> _THE TASK_:
Go through the records and copy each line where the string "lineWidth" occurs.

> _GIVEN INFORMATION_:
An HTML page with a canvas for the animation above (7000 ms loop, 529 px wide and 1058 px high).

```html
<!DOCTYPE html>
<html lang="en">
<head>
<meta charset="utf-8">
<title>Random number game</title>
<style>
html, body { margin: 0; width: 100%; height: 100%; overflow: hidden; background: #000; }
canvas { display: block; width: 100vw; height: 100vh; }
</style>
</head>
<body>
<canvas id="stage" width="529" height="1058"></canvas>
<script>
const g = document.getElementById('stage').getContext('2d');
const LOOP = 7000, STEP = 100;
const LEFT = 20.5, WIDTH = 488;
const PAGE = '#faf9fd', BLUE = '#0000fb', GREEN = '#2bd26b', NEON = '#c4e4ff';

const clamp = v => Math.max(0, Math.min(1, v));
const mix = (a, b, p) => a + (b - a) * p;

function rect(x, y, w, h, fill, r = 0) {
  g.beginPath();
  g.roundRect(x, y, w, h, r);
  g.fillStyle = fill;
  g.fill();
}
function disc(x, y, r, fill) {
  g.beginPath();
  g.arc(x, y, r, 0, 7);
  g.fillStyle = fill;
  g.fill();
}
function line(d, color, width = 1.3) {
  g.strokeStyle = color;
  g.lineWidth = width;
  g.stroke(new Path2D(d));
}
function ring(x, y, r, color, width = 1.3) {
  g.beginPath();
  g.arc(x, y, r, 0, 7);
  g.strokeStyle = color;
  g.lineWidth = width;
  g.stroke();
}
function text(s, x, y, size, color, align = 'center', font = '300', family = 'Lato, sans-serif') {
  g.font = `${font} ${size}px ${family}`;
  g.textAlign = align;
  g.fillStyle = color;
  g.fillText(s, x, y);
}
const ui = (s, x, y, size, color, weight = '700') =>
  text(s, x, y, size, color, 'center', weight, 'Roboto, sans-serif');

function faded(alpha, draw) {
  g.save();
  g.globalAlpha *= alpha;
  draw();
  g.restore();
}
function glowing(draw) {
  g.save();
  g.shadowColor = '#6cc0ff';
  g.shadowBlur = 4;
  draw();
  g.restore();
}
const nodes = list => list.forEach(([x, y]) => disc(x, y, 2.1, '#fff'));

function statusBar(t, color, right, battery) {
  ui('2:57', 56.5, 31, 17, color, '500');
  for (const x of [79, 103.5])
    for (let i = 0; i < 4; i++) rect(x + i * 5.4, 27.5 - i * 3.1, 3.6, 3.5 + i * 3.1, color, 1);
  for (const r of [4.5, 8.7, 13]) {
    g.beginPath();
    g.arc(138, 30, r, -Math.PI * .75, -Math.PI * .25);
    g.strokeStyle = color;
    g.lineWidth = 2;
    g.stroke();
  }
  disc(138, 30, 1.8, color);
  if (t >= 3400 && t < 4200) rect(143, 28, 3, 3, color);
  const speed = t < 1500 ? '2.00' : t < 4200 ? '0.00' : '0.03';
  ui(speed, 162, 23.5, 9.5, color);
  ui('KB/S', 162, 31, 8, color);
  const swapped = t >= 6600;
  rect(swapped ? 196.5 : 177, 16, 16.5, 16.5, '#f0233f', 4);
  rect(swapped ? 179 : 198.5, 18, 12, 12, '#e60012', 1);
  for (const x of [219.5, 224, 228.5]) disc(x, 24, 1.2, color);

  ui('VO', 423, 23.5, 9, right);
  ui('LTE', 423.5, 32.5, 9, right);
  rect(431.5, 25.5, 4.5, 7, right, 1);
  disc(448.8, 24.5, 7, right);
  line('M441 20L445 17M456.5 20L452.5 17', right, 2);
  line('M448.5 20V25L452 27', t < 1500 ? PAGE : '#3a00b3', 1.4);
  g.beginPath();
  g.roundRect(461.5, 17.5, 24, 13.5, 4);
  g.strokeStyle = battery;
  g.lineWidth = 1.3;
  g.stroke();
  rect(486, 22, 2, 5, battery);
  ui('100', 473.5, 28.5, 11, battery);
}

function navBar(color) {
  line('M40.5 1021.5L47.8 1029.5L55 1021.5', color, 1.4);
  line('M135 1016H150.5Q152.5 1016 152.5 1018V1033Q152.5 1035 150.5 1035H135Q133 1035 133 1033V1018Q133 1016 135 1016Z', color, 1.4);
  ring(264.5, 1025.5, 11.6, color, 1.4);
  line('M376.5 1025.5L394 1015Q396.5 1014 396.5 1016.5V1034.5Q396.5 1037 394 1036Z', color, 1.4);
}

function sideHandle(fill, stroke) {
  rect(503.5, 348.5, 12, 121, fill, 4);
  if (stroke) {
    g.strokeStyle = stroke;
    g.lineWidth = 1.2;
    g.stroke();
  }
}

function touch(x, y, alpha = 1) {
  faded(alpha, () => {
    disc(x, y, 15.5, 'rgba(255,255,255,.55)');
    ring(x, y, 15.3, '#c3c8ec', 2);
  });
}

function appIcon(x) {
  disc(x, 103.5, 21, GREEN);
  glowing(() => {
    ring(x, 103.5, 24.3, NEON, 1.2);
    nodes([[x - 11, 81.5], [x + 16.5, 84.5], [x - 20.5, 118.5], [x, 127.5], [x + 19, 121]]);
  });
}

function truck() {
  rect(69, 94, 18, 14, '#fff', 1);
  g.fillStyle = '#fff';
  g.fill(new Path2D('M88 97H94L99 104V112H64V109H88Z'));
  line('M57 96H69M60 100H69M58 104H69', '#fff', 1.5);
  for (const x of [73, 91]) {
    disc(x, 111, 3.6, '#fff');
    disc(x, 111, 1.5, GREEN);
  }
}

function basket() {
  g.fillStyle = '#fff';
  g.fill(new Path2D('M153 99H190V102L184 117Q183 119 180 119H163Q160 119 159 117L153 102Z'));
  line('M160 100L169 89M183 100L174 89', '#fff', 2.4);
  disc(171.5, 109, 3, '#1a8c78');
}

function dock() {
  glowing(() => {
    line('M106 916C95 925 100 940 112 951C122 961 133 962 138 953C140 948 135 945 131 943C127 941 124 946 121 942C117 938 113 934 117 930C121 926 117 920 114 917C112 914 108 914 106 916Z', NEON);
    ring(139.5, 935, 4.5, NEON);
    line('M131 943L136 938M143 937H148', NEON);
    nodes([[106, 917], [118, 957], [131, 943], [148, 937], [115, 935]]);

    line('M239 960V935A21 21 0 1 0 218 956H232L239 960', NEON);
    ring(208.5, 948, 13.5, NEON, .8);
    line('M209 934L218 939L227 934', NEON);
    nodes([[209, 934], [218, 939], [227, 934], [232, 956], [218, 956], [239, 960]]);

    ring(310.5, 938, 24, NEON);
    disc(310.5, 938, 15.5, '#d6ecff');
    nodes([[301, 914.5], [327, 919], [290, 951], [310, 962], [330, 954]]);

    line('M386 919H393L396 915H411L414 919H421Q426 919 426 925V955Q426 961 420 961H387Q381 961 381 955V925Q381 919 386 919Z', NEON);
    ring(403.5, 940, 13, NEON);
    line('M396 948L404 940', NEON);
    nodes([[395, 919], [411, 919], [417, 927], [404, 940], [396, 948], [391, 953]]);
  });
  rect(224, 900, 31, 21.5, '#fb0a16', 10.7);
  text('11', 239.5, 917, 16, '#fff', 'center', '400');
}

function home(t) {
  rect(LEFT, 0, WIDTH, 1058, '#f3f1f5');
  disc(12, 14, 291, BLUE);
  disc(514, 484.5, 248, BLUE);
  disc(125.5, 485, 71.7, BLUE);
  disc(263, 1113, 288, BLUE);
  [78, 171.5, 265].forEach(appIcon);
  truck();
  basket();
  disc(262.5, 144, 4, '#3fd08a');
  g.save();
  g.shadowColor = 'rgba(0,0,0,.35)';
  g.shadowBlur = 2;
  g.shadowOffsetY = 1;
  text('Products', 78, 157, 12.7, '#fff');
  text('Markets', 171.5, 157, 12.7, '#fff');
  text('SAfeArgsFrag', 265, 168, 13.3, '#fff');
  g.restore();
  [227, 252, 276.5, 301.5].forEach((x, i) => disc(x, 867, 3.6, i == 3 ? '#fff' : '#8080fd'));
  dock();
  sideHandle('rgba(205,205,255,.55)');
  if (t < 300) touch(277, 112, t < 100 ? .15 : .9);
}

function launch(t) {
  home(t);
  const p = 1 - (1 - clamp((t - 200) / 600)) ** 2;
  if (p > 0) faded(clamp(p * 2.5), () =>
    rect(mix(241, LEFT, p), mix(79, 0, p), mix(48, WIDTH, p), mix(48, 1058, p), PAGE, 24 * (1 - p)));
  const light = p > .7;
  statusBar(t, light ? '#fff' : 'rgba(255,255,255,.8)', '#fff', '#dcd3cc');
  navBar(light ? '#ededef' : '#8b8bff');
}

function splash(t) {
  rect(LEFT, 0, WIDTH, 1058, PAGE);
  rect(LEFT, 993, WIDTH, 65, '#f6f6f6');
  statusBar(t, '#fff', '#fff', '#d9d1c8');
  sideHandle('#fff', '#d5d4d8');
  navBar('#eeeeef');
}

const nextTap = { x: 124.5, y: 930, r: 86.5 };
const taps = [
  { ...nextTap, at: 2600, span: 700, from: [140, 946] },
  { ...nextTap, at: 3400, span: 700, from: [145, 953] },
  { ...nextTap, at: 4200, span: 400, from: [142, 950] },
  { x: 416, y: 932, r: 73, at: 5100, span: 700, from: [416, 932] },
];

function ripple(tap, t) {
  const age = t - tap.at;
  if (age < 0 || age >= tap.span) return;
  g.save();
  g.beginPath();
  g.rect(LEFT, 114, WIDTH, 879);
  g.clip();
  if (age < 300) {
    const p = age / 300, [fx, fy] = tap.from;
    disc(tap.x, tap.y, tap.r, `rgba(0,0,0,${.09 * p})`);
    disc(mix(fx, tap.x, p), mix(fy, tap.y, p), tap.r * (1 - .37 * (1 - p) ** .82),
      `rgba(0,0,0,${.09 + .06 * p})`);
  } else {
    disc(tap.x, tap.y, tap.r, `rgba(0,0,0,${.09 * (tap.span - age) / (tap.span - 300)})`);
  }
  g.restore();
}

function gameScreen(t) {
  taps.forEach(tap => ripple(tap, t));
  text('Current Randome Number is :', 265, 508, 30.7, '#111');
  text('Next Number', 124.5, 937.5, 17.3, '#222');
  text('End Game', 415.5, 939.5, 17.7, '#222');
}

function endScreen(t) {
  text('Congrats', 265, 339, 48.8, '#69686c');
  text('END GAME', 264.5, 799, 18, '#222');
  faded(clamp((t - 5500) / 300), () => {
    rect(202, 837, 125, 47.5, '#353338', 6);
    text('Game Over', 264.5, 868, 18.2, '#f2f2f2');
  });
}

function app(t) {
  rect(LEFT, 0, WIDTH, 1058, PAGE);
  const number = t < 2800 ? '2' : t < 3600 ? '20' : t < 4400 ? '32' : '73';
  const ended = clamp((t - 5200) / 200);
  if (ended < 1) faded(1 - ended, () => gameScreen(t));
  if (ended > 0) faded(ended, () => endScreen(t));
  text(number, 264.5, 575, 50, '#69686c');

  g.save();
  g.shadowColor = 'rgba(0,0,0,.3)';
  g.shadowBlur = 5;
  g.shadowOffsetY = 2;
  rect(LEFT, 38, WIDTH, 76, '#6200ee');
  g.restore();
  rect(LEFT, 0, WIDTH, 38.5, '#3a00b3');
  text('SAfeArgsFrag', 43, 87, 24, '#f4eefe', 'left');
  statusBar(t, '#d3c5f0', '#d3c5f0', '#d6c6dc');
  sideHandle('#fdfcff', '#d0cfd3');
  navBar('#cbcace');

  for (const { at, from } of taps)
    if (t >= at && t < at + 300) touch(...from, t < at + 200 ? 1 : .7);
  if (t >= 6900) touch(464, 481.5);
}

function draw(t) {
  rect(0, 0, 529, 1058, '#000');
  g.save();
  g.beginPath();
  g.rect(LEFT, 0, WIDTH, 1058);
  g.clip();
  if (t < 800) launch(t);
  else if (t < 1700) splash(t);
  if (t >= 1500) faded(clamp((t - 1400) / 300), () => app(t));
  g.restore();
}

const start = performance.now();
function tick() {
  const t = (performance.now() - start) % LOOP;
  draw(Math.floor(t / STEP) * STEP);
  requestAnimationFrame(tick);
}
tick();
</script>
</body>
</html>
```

> _WORKED SOLUTION_:
  g.lineWidth = width;
  g.lineWidth = width;
    g.lineWidth = 2;
  g.lineWidth = 1.3;
    g.lineWidth = 1.2;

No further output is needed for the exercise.